So, I offer the gallery below as "The Seven Faces of My Friend, Matt." These are my creative vision of how I see Matt, and my photographic interpretation of how he appears to me, and to others.  The first one is the darkest, but it's not dark. I see it more as thoughtful and somber. I added a soft glow to the image.  It's the kind of photo that he might use as the author's photo on the inside cover of a book jacket. He has shared a book idea with me, but I won't reveal anything here.  The second one, top right, is more serious. I used a high key treatment. Except for his brown eyes, I brightened all the dark areas, but retained a high contrast. I could see this used for his corporate head shot when he is running his own company. Nobody at his firm will wearing ties.  The next one, second row down, left, is the happy, bright blue shot.  Like most people, Matt has an unnatural smile when he knows he's being watched, or photographed.  So, for this shot, I had just told him to scratch something...private.  CLICK.  I got the shot.  This shot is of the Matt I know telling jokes around the office.  Next, second row, right, is a wide shot. This is how Matt would look on the big screen, in a movie about a team of young engineers who are working fast to save the world from destruction, and Matt is showing the calm confidence of an effective team leader who knows they will succeed. The next shot, third down, left, is how Matt would look as your professor in the computer science lab at MIT or Stanford. He is friendly and confident, but just a bit uneasy about whether or not everybody realizes that he is the youngest one in the department and wonders if he belongs there.  He does.
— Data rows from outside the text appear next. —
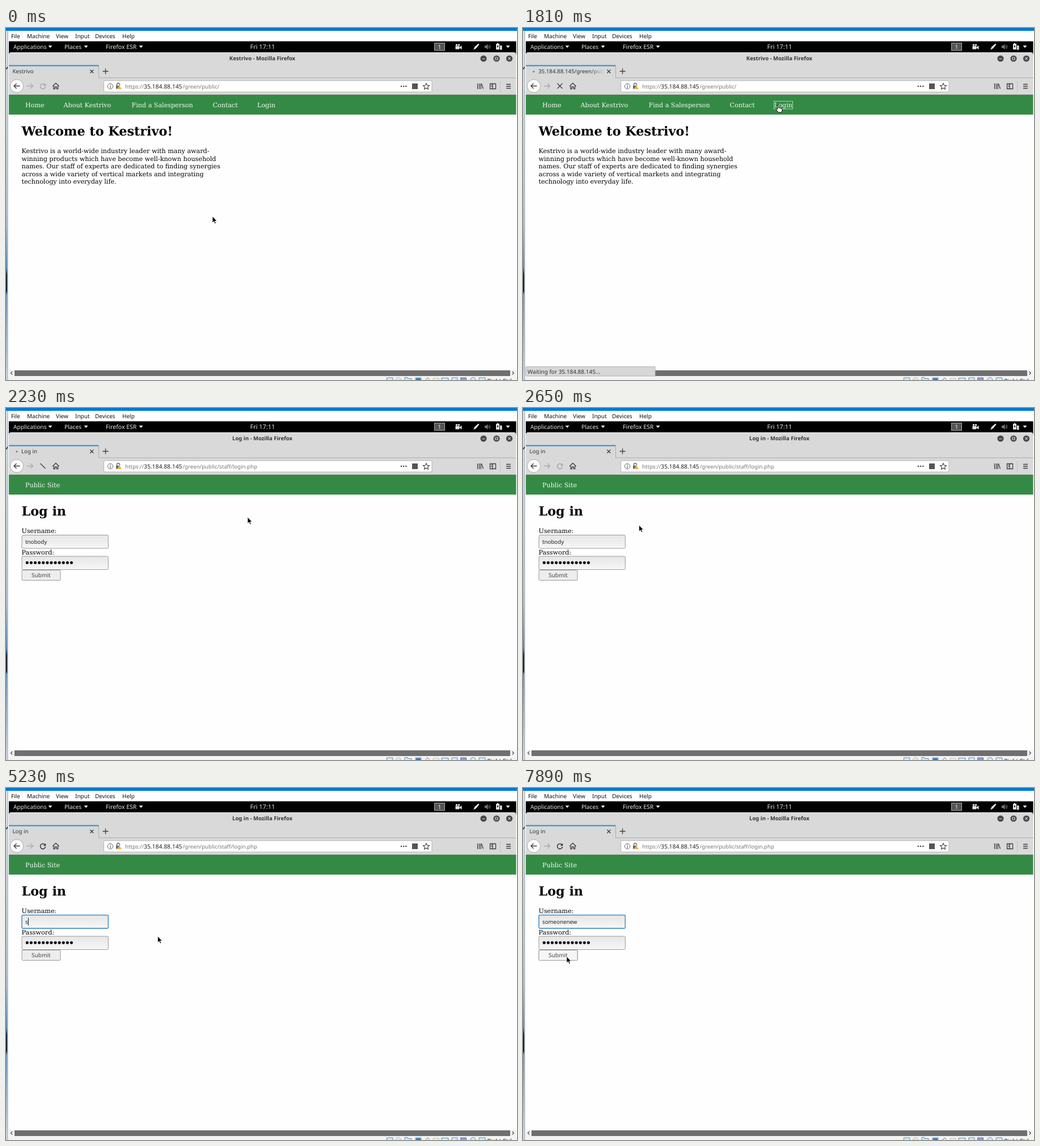
Animation, 901 px wide and 622 px high, one loop 8000 ms. Source, as an HTML page:

```html
<!DOCTYPE html>
<html lang="en">
<head>
<meta charset="utf-8">
<title>Login walkthrough</title>
<style>
  html, body { margin: 0; width: 100%; height: 100%; overflow: hidden; background: #fefefe; }
  svg { display: block; width: 100vw; height: 100vh; }
  text { font: 9.75px "Noto Sans", "Open Sans", sans-serif; text-rendering: geometricPrecision; white-space: pre; }
  .menu text { font-size: 10px; fill: #111; }
  .panel text { font-size: 10.2px; fill: #e6e6e6; }
  .title { font-size: 9.5px; font-weight: 700; fill: #333; text-anchor: middle; }
  .ui { fill: #333; }
  .url { fill: #777; font-size: 9.65px; }
  .page text { font: 11.15px "DejaVu Serif", serif; fill: #000; }
  .page .nav { fill: #f4faf5; }
  .page .h1 { font-size: 22.3px; font-weight: 700; }
  .page .field { font: 9.72px "Noto Sans", "Open Sans", sans-serif; fill: #222; }
  .line { fill: none; stroke: #3c3c3c; stroke-width: 1.3; }
</style>
</head>
<body>
<svg viewBox="0 0 901 622" preserveAspectRatio="none">
  <defs>
    <linearGradient id="desk" x2="0" y2="1">
      <stop offset="0" stop-color="#dfe5ea"/><stop offset=".3" stop-color="#c3ced8"/>
      <stop offset=".55" stop-color="#a9bccb"/><stop offset=".68" stop-color="#5c87ac"/>
      <stop offset=".7" stop-color="#10243a"/><stop offset=".745" stop-color="#0d1b2b"/>
      <stop offset=".755" stop-color="#6f93b3"/><stop offset="1" stop-color="#cbd5de"/>
    </linearGradient>
    <linearGradient id="input" x2="0" y2="1">
      <stop offset="0" stop-color="#e6e6e6"/><stop offset=".5" stop-color="#eee"/><stop offset="1" stop-color="#f7f7f7"/>
    </linearGradient>
    <clipPath id="tabText"><path d="M6 68H143V87H6z"/></clipPath>
    <clipPath id="tabRest"><path d="M70.5 68H143V87H70.5z"/></clipPath>
    <linearGradient id="fade"><stop offset="0" stop-color="#d9d9d9" stop-opacity="0"/><stop offset="1" stop-color="#d9d9d9"/></linearGradient>
    <g id="reload" fill="none" stroke="currentColor" stroke-width="1.5">
      <path d="M68.7 100.2A4.6 4.6 0 1 0 69.6 104"/>
      <path d="M70.2 97.8V102.2H65.8z" fill="currentColor" stroke="none"/>
    </g>
    <path id="drop" d="M-3.5-2H3.5L0 2.3z"/>
  </defs>

  <!-- host window -->
  <rect width="901" height="622" fill="#fefefe"/>
  <rect y="5" width="2.4" height="617" fill="url(#desk)"/>
  <path d="M3 5V622" stroke="#8999a6" stroke-width="1"/>
  <path d="M0 73L3 69" stroke="#222" stroke-width="1.5"/>
  <rect width="901" height="5" fill="#0078d7"/>
  <g class="menu">
    <text x="9" y="18.4">File</text><text x="37" y="18.4">Machine</text><text x="88" y="18.4">View</text>
    <text x="122" y="18.4">Input</text><text x="157" y="18.4">Devices</text><text x="205" y="18.4">Help</text>
  </g>

  <!-- desktop panel -->
  <rect x="5" y="23.5" width="894.5" height="24" fill="#000"/>
  <g class="panel">
    <text x="13" y="36.8">Applications</text><text x="103" y="36.8">Places</text>
    <text x="176" y="36.8" style="font-size:10.5px">Firefox ESR</text>
    <text x="430.5" y="36.8" style="font-size:10.9px">Fri 17:11</text>
    <g fill="#e6e6e6">
      <use href="#drop" x="78" y="33"/><use href="#drop" x="141" y="33"/><use href="#drop" x="238" y="33"/><use href="#drop" x="885" y="33"/>
    </g>
    <rect x="755.5" y="26.5" width="18" height="13" fill="#555" stroke="#aaa"/><text x="761.5" y="36.8">1</text>
    <g fill="#e6e6e6">
      <rect x="792.5" y="32" width="7" height="5.5"/><circle cx="794.5" cy="30" r="1.8"/><circle cx="798.5" cy="30" r="1.8"/><path d="M799 34.5L803.5 31V38z"/>
      <path d="M824 38.5L826.5 33L833 27.5L834.5 29L829 36z"/>
      <path d="M864 28H870V38H864z"/><path d="M866 26.5H868V28H866z"/><path d="M871 31H874.5V38.5H871z"/>
    </g>
    <path d="M866 31H868V34H866z" fill="#222"/>
    <path d="M844 31.2H846.5L849.5 28.5V38L846.5 35.3H844z" fill="#777"/>
    <path d="M851 31Q852.5 33 851 35.5M852.5 29.5Q855 33 852.5 37" fill="none" stroke="#777"/>
  </g>

  <!-- browser frame -->
  <path d="M5 117V47Q5 43 9 43H895.5Q899.5 43 899.5 47V117z" fill="#d9d9d9"/>
  <path d="M8 43.5H896" stroke="#f0f0f0"/>
  <text class="title" x="452" y="57.2" data-on="0 2230">Kestrivo - Mozilla Firefox</text>
  <text class="title" x="452" y="57.2" data-on="2230 8000">Log in - Mozilla Firefox</text>
  <g fill="#484848"><circle cx="842" cy="54" r="5.6"/><circle cx="865" cy="54" r="5.6"/><circle cx="887.5" cy="54" r="5.6"/></g>
  <path d="M839.5 54.5H844.5M863 52H867V56H863zM885.5 52L889.5 56M889.5 52L885.5 56" fill="none" stroke="#ddd" stroke-width="1.2"/>
  <rect x="5" y="65.5" width="158.5" height="2" fill="#2a8dd4"/>
  <path d="M163.5 66V88H899.5" fill="none" stroke="#aaa"/>
  <path d="M148.3 73.8L154.3 79.8M154.3 73.8L148.3 79.8M170.5 76.5H180.5M175.5 71.5V81.5" class="line"/>
  <g clip-path="url(#tabText)">
    <text class="ui" x="11.5" y="80.4" data-on="0 1690">Kestrivo</text>
    <circle cx="19" cy="77" r="1.6" fill="#777" data-on="1690 2380"/>
    <text class="ui" x="27" y="80.4" data-on="1690 2080">35.184.88.145/green/pub</text>
    <text class="ui" x="27" y="80.4" data-on="2080 2230" clip-path="url(#tabRest)">35.184.88.145/green/pub</text>
    <rect x="118" y="69" width="26" height="17" fill="url(#fade)" data-on="1690 2230"/>
    <text class="ui" x="27" y="80.4" data-on="2080 2380">Log in</text>
    <text class="ui" x="11.5" y="80.4" data-on="2380 8000">Log in</text>
  </g>

  <!-- toolbar -->
  <path d="M5 117.5H899.5" stroke="#bbb"/>
  <circle cx="19" cy="102.5" r="11.6" fill="#fbfbfb" stroke="#aaa"/>
  <path d="M24.5 102.5H14M18.5 98L14 102.5L18.5 107" class="line" stroke-width="1.6"/>
  <path d="M37 102.5H47.5M43 98L47.5 102.5L43 107" class="line" style="stroke:#aaa"/>
  <use href="#reload" color="#a6a6a6" data-on="0 150 2380 3130"/>
  <use href="#reload" color="#333" data-on="150 1690 3130 8000"/>
  <path d="M60.5 98L69.5 107M69.5 98L60.5 107" class="line" data-on="1690 2080"/>
  <path d="M60.5 98L69.5 107" class="line" data-on="2080 2380"/>
  <path d="M82 103L87.8 97.5L93.6 103M84 102.5V107.5H86.3V104H89.3V107.5H91.6V102.5" class="line"/>
  <rect x="172.5" y="93" width="578.5" height="20" rx="2.5" fill="#fff" stroke="#b4b4b4"/>
  <circle cx="184" cy="103" r="4.7" class="line" style="stroke:#666;stroke-width:1"/>
  <path d="M184 102.3V106M184 100V101.3" class="line" style="stroke:#666"/>
  <path d="M195.5 102V100A2.5 2.5 0 0 1 200.5 100V102" class="line" style="stroke:#666"/>
  <rect x="194" y="101.8" width="7" height="5.7" fill="#666"/>
  <path d="M200.3 101.5L204.3 108.3H196.3z" fill="#f0b02c" stroke="#fff" stroke-width=".5"/>
  <text class="url" x="210" y="106.6">https://</text>
  <text class="url" x="243" y="106.6" style="font-size:10.35px;fill:#222">35.184.88.145</text>
  <text class="url" x="311.5" y="106.6" data-on="0 1960">/green/public/</text>
  <text class="url" x="311.5" y="106.6" data-on="1960 8000">/green/public/staff/login.php</text>
  <g fill="#444"><circle cx="697" cy="103" r="1.3"/><circle cx="701.2" cy="103" r="1.3"/><circle cx="705.4" cy="103" r="1.3"/></g>
  <rect x="716" y="98" width="10" height="10" fill="#555"/>
  <path d="M741 97.6L742.6 101.3L746.5 101.7L743.6 104.4L744.4 108.2L741 106.2L737.6 108.2L738.4 104.4L735.5 101.7L739.4 101.3z" class="line" style="stroke-width:1.1"/>
  <path d="M831.5 98V108M834.5 98V108M837.2 98V108M838.5 98.5L841.5 107.5M853.5 98.5H863.5V107.5H853.5zM858 98.5V107.5M882 99.5H890M882 103H890M882 106.5H890" class="line"/>
  <path d="M855 101H857M855 103.5H857" class="line" style="stroke-width:1"/>
  <path d="M871.5 94V113" stroke="#c4c4c4"/>

  <!-- web page -->
  <rect x="5" y="118" width="894.5" height="35" fill="#348a45"/>
  <g class="page" data-on="0 2230">
    <text class="nav" x="34" y="139.8">Home</text><text class="nav" x="101.5" y="139.8">About Kestrivo</text>
    <text class="nav" x="221.5" y="139.8">Find a Salesperson</text><text class="nav" x="364.5" y="139.8">Contact</text>
    <text class="nav" x="443" y="139.8">Login</text>
    <rect x="442.5" y="129.5" width="33" height="13.5" fill="none" stroke="#cfe5d3" stroke-width=".8" data-on="1690 2230"/>
    <text class="h1" x="27.5" y="190">Welcome to Kestrivo!</text>
    <text x="27.5" y="221">Kestrivo is a world-wide industry leader with many award-</text>
    <text x="27.5" y="234.6">winning products which have become well-known household</text>
    <text x="27.5" y="248.1">names. Our staff of experts are dedicated to finding synergies</text>
    <text x="27.5" y="261.7">across a wide variety of vertical markets and integrating</text>
    <text x="27.5" y="275.2">technology into everyday life.</text>
  </g>
  <g class="page" data-on="2230 8000">
    <text class="nav" x="34" y="139.8">Public Site</text>
    <text class="h1" x="27.5" y="190">Log in</text>
    <text x="27.5" y="221">Username:</text><text x="27.5" y="258.6">Password:</text>
    <g fill="url(#input)" stroke="#9a9a9a">
      <rect x="28" y="224.5" width="152.3" height="23.5" rx="2"/>
      <rect x="28" y="262" width="152.3" height="23.5" rx="2"/>
      <rect x="28" y="286.5" width="68" height="18" rx="1.5" fill="#ededed"/>
    </g>
    <rect x="28" y="286.5" width="68" height="18" rx="1.5" fill="#f6f6f6" stroke="#9a9a9a" data-on="7770 8000"/>
    <rect x="28" y="224.5" width="152.3" height="23.5" rx="2" fill="none" stroke="#3c8fd0" stroke-width="1.3" data-on="3280 8000"/>
    <rect x="34" y="229" width="38" height="14" fill="#1b86cb" data-on="3400 5230"/>
    <text class="field" x="34" y="239.8" data-on="2230 3400">tnobody</text>
    <text class="field" x="34" y="239.8" style="fill:#fff" data-on="3400 5230">tnobody</text>
    <text class="field" x="34" y="239.8" id="typed"></text>
    <path id="caret" d="M.7 229.5V243" stroke="#111" data-on="5230 7770"/>
    <path d="M37.3 273.3H118" stroke="#111" stroke-width="5.2" stroke-linecap="round" stroke-dasharray="0 7.1"/>
    <text class="field" x="45" y="299.2" style="font-size:10.1px;fill:#444">Submit</text>
  </g>

  <!-- scrollbar and status -->
  <rect x="5" y="604" width="894.5" height="12" fill="#f3f3f3"/>
  <rect x="15" y="605" width="874" height="10" fill="#6f6f6f"/>
  <path d="M11.3 607L8.5 609.8L11.3 612.6M892.5 607L895.3 609.8L892.5 612.6" class="line" style="stroke-width:1.1"/>
  <g data-on="1570 1690">
    <path d="M5 598.5H262.5V615H5z" fill="#d7d7d7" stroke="#b5b5b5"/>
    <text class="ui" x="8" y="610.5">https://35.184.88.145/green/public/staff/login.php</text>
  </g>
  <g data-on="1690 2230">
    <path d="M5 598.5H233V615H5z" fill="#d7d7d7" stroke="#b5b5b5"/>
    <text class="ui" x="8" y="610.5" style="font-size:10px">Waiting for 35.184.88.145...</text>
  </g>
  <rect x="4" y="616" width="897" height="6" fill="#f4f4f4"/>
  <g stroke-width="1">
    <g fill="#dceaf5" stroke="#4a8fc0">
      <path d="M671.5 623V618H682V623zM703 623V617.5H708V619.5H715V623zM722 623V618H732V623zM768 623V618.5H780V623zM786 623V618H796V623zM834 623V618H845V623z"/>
      <circle cx="823.5" cy="622" r="4.5"/>
    </g>
    <path d="M723 619H731V622H723z" fill="#2f78c0"/>
    <path d="M801.5 623V618H811.5V623z" fill="#9a9ad8" stroke="#6668b4"/>
    <circle cx="692" cy="622" r="4.5" fill="#e5e5e5" stroke="#bbb"/>
    <path d="M739 623L743 618L747 621" fill="none" stroke="#777"/>
    <path d="M753 623V619H763V623z" fill="#eee" stroke="#bbb"/>
  </g>
  <text x="848.5" y="627" style="font-size:9.8px" fill="#222">Right Ctrl</text>

  <g id="pointer">
    <path data-kind="arrow" d="M0 0V11L2.6 8.7L4.4 12.8L6.2 12L4.4 8.1H7.8z" fill="#000" stroke="#fff" stroke-width=".7"/>
    <path data-kind="beam" d="M-2-6H2M0-6V6M-2 6H2" fill="none" stroke="#111"/>
    <path data-kind="hand" d="M0 0Q1.4-1.2 2 .5V5L7 6Q8.5 6.5 8 9L7 13H1L-3 7.5Q-2.6 6 0 7.5z" fill="#fff" stroke="#000" stroke-width=".9"/>
  </g>
</svg>

<script>
  const LOOP = 8000;
  const USER = 'someonenew';
  const moves = [
    [0, 364, 333, 'arrow'], [150, 372, 312, 'arrow'], [280, 374, 284, 'arrow'], [420, 362, 232, 'arrow'],
    [550, 343, 169, 'arrow'], [690, 342, 160, 'arrow'], [820, 342, 154, 'arrow'], [970, 342, 152, 'arrow'],
    [1120, 332, 149, 'arrow'], [1270, 400, 149, 'arrow'], [1420, 435, 147, 'arrow'], [1570, 449, 136, 'hand'],
    [1960, 441, 158, 'arrow'], [2080, 426, 193, 'arrow'], [2530, 300, 201, 'arrow'], [2650, 204.5, 207, 'arrow'],
    [2770, 150, 212, 'arrow'], [2890, 110, 217, 'arrow'], [3010, 90, 220, 'arrow'], [3130, 82, 220, 'arrow'],
    [3280, 76, 238, 'beam'], [3400, 0, 0, 'none'], [3700, 36, 240, 'beam'], [3820, 45, 240, 'beam'],
    [3970, 170, 248, 'arrow'], [4090, 274, 257, 'arrow'], [4240, 267.5, 262, 'arrow'], [7500, 185, 268, 'arrow'],
    [7620, 100, 276, 'arrow'], [7770, 86, 291, 'arrow'], [7890, 77, 298, 'arrow']
  ];
  const typing = [[0, 0], [5230, 1], [5350, 2], [5470, 3], [5590, 4], [5740, 5], [5890, 6], [6480, 7], [6640, 8], [6790, 10]];

  const $ = id => document.getElementById(id);
  const pointer = $('pointer'), typed = $('typed'), caret = $('caret');
  const shapes = [...pointer.children];
  const timed = [...document.querySelectorAll('[data-on]')].map(el => ({ el, spans: el.dataset.on.split(' ').map(Number) }));

  // Latest entry that has started at time t.
  const at = (track, t) => track.filter(step => step[0] <= t).pop();
  // Spans alternate start and end, so an odd count of passed bounds means "on".
  const isOn = (spans, t) => spans.filter(bound => bound <= t).length % 2 === 1;

  function draw(t) {
    for (const { el, spans } of timed) el.style.display = isOn(spans, t) ? '' : 'none';
    const [, x, y, kind] = at(moves, t);
    pointer.setAttribute('transform', `translate(${x} ${y})`);
    for (const shape of shapes) shape.style.display = shape.dataset.kind === kind ? '' : 'none';
    const text = USER.slice(0, at(typing, t)[1]);
    if (typed.textContent !== text) typed.textContent = text;
    if (text) caret.setAttribute('transform', `translate(${34 + typed.getComputedTextLength()} 0)`);
  }

  const start = performance.now();
  function tick() {
    draw((performance.now() - start) % LOOP);
    requestAnimationFrame(tick);
  }
  tick();
</script>
</body>
</html>
```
The last two, the square ones, are formatted for his LinkedIn profile. I created the black and white version as an artistic alternative to the standard color head shot.  I also like this one because it most reminds me of how Matt looks like Derek Jeter.  Well, maybe he doesn't look a lot like Jeter, but it's just all the discussions about Jeter and the Yankees that make me think of that.  This is the face of a guy who has never known what it feels like to have his team out of the playoffs for three years in a row.  This is the face of New York confidence.  

And the last shot, the square one in color, is how you will see Matt online. It's how I see him every week: bright eyes, wry smile, scruffy chin, and looking straight at you.  This photo does what a profile photo is supposed to do. It shows people what you look like if they were to meet you in person on a regular day.  It's not when you are dressed up for a special occasion and it's not when you are on vacation enjoying drinks by the pool.  So, I extend my gratitude to Matt for allowing me to share these photos, and my thoughts, with you.  If I have honored Matt, and embarrassed him a little, then I consider this project a success.

If you need a new profile image for LinkedIn, or any of the other sites, please ask me.  It takes only a few minutes, but it's time well spent.

The 5th clue in the 2015 FREE PHOTO contest is "L"